Already in the fourth century, just as the Salian Franks were settling to the north, the city became the center of a Christian diocese under the influence of Saint Servatius, bishop of Tongeren, who died in 384 AD. In the meantime, the Franks to the north and east were pagan and so many areas had to be reconverted over the course of the following centuries, with several missionaries becoming martyrs. The seat of the Tungrian bishopric however eventually moved to nearby Maastricht, after Saint Servatius was buried near the Roman towns there. Much later, Liège became the seat of what would become the Roman Catholic Diocese of Liège, the church equivalent to the Civitas Tungrorum. This was the resting place of Saint Lambert of Maastricht, one of the last missionaries in the area, who died about 700 AD.[6] Aduatuca Tungrorum may have been destroyed by the Huns in 451 AD. Tongeren therefore lost some importance during this period.

Waves of Germanic settlers and invaders changed the area significantly. The Merovingian period between the fifth and the eighth century is not well documented. The building of a new church and the foundation of a chapter of canons took place in Carolingian times, at the very place where the old bishops’ houses stood, and where the basilica still stands today. The construction of the current basilica started at the beginning of the thirteenth century in the prevalent Gothic style of that period. Other buildings were added to the religious core of the city, including new commercial areas, hospitals and artisans quarters. The thirteenth century also saw the building of the medieval defensive wall, several new churches and cloisters, and the beguinage. The city became one of the “bonnes villes” ("good cities") of the Prince-Bishopric of Liège.

Het Plein (The Place) with a "Perroen", the historic symbol of being one of the "bonnes villes".

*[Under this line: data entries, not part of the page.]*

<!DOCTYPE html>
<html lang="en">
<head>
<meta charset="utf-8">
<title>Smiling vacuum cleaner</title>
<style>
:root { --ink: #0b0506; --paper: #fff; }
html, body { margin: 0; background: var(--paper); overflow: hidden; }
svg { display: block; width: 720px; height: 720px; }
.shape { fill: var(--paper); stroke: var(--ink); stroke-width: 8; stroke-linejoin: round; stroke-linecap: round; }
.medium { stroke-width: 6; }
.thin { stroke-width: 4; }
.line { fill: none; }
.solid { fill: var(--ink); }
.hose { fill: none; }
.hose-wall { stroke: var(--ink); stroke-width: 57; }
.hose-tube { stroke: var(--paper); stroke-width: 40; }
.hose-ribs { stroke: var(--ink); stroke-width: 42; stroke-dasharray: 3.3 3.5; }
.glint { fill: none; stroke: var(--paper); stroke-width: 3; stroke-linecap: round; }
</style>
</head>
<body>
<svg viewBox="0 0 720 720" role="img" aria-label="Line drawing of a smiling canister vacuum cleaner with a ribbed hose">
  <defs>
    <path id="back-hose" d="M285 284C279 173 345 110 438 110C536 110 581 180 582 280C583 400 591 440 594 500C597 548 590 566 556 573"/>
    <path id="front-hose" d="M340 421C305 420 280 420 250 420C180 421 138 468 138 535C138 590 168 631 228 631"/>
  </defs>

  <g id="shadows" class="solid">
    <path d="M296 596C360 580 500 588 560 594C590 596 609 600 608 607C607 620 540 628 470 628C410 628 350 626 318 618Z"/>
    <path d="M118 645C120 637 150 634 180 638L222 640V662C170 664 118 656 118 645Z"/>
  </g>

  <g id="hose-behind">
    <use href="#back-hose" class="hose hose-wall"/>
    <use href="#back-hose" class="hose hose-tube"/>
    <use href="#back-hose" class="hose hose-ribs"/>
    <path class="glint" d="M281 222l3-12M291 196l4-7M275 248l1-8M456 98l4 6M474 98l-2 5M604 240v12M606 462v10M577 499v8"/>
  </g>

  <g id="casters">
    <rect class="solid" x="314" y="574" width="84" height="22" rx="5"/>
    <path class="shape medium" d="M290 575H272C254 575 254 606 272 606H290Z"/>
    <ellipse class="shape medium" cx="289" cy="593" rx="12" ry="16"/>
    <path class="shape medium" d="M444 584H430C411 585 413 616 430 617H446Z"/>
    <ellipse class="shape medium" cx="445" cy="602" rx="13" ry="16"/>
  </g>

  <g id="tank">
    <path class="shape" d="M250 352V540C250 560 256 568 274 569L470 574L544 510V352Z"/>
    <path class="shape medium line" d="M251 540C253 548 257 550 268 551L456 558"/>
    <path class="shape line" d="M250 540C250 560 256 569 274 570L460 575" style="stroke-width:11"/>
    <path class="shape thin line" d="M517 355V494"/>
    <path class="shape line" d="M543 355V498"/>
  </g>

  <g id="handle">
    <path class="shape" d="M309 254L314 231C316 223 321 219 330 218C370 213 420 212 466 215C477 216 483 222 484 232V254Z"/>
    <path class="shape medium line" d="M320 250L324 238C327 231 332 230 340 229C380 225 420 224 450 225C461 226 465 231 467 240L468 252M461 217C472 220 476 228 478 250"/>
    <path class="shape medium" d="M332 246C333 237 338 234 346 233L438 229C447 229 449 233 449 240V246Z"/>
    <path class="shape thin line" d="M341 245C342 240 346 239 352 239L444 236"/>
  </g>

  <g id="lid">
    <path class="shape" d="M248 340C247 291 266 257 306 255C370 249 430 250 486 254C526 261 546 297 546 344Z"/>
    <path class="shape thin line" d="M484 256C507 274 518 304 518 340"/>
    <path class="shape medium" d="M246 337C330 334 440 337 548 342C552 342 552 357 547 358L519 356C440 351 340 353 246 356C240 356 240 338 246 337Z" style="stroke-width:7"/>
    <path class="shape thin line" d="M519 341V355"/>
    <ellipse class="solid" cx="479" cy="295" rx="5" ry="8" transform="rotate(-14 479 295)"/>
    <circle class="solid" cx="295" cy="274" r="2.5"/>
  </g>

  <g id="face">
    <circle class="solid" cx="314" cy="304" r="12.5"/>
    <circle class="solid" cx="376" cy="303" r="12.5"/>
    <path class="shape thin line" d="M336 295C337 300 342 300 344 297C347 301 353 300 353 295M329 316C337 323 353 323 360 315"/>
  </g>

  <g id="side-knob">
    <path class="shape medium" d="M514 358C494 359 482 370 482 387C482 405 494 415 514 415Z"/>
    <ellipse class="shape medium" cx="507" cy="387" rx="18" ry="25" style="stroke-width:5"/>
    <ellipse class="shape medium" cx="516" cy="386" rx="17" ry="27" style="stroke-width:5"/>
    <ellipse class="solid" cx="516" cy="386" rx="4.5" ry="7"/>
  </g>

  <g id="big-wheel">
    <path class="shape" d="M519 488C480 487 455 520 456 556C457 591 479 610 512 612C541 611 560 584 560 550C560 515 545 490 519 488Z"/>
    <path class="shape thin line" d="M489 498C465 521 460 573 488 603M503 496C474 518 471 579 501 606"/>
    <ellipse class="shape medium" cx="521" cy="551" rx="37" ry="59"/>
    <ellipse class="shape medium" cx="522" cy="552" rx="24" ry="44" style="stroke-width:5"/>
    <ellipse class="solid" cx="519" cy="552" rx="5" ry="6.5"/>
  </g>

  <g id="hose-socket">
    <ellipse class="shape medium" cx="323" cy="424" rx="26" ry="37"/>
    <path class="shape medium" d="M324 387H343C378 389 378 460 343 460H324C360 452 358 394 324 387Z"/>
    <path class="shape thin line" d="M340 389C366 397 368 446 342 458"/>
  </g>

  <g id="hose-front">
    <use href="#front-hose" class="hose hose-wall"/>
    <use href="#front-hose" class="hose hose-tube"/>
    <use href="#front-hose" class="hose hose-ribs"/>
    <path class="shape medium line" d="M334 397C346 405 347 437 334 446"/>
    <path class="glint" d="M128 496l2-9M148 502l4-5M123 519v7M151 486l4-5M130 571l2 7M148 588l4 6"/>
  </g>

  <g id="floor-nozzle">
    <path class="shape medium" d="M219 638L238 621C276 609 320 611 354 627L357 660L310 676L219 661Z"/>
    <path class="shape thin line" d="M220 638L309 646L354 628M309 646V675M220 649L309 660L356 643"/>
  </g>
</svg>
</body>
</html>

From seventeenth century until contemporary age[]

In 1677, the city was burned almost entirely by Louis XIV’s troops, a catastrophe from which Tongeren never completely recovered. The rebirth of the city dates from after 1830.

In 1977 the neighbouring municipalities of Berg, Diets-Heur, Henis, 's-Herenelderen, Koninksem, Lauw, Mal, Neerrepen, Nerem, Overrepen, Piringen, Riksingen, Rutten, Sluizen, Vreren and Widooie merged into Tongeren.[7]

Tongeren is currently the judicial capital of the province of Belgian Limburg.

Main sights[]

The Tongeren Basilica



Famous inhabitants[]

Ancient times

Modern times


  1. ^ "Wettelijke Bevolking per gemeente op 1 januari 2018". Statbel. Retrieved 9 March 2019.
  2. ^ Gysseling, Maurits (1960), Toponymisch Woordenboek van België, Nederland, Luxemburg, Noord-Frankrijk en West-Duitsland
  3. ^ Vanderhoeven, Alain; Vanderhoeven, Michel (2004), "Confrontation in Archaeology: Aspects of Roman Military in Tongeren", in Vermeulen, Frank; Sas, Kathy; Dhaeze, Wouter (eds.), Archaeology in Confrontation: Aspects of Roman Military Presence in the Northwest (Studies in Honour of Prof. Em. Hugo Thoen), Ghent University, p. 143, ISBN 9789038205786
  4. ^ Ammianus Marcellinus, Res Gestae, Book XVII.8.3-4
  5. ^ Zosimus Nova Historia Book III
  6. ^ Jona Lendering. "Servatius of Tongeren". Livius.org. Retrieved 2014-05-20.
  7. ^ "Tongeren". Agentschap Onroerend Erfgoed (in Dutch). Retrieved 17 October 2020.
  8. ^ "Flemish Béguinages". UNESCO World Heritage Centre. United Nations Educational, Scientific, and Cultural Organization. Retrieved 6 November 2021.
  9. ^ "Belfries of Belgium and France". UNESCO World Heritage Centre. United Nations Educational, Scientific, and Cultural Organization. Retrieved 5 November 2021.

External links[]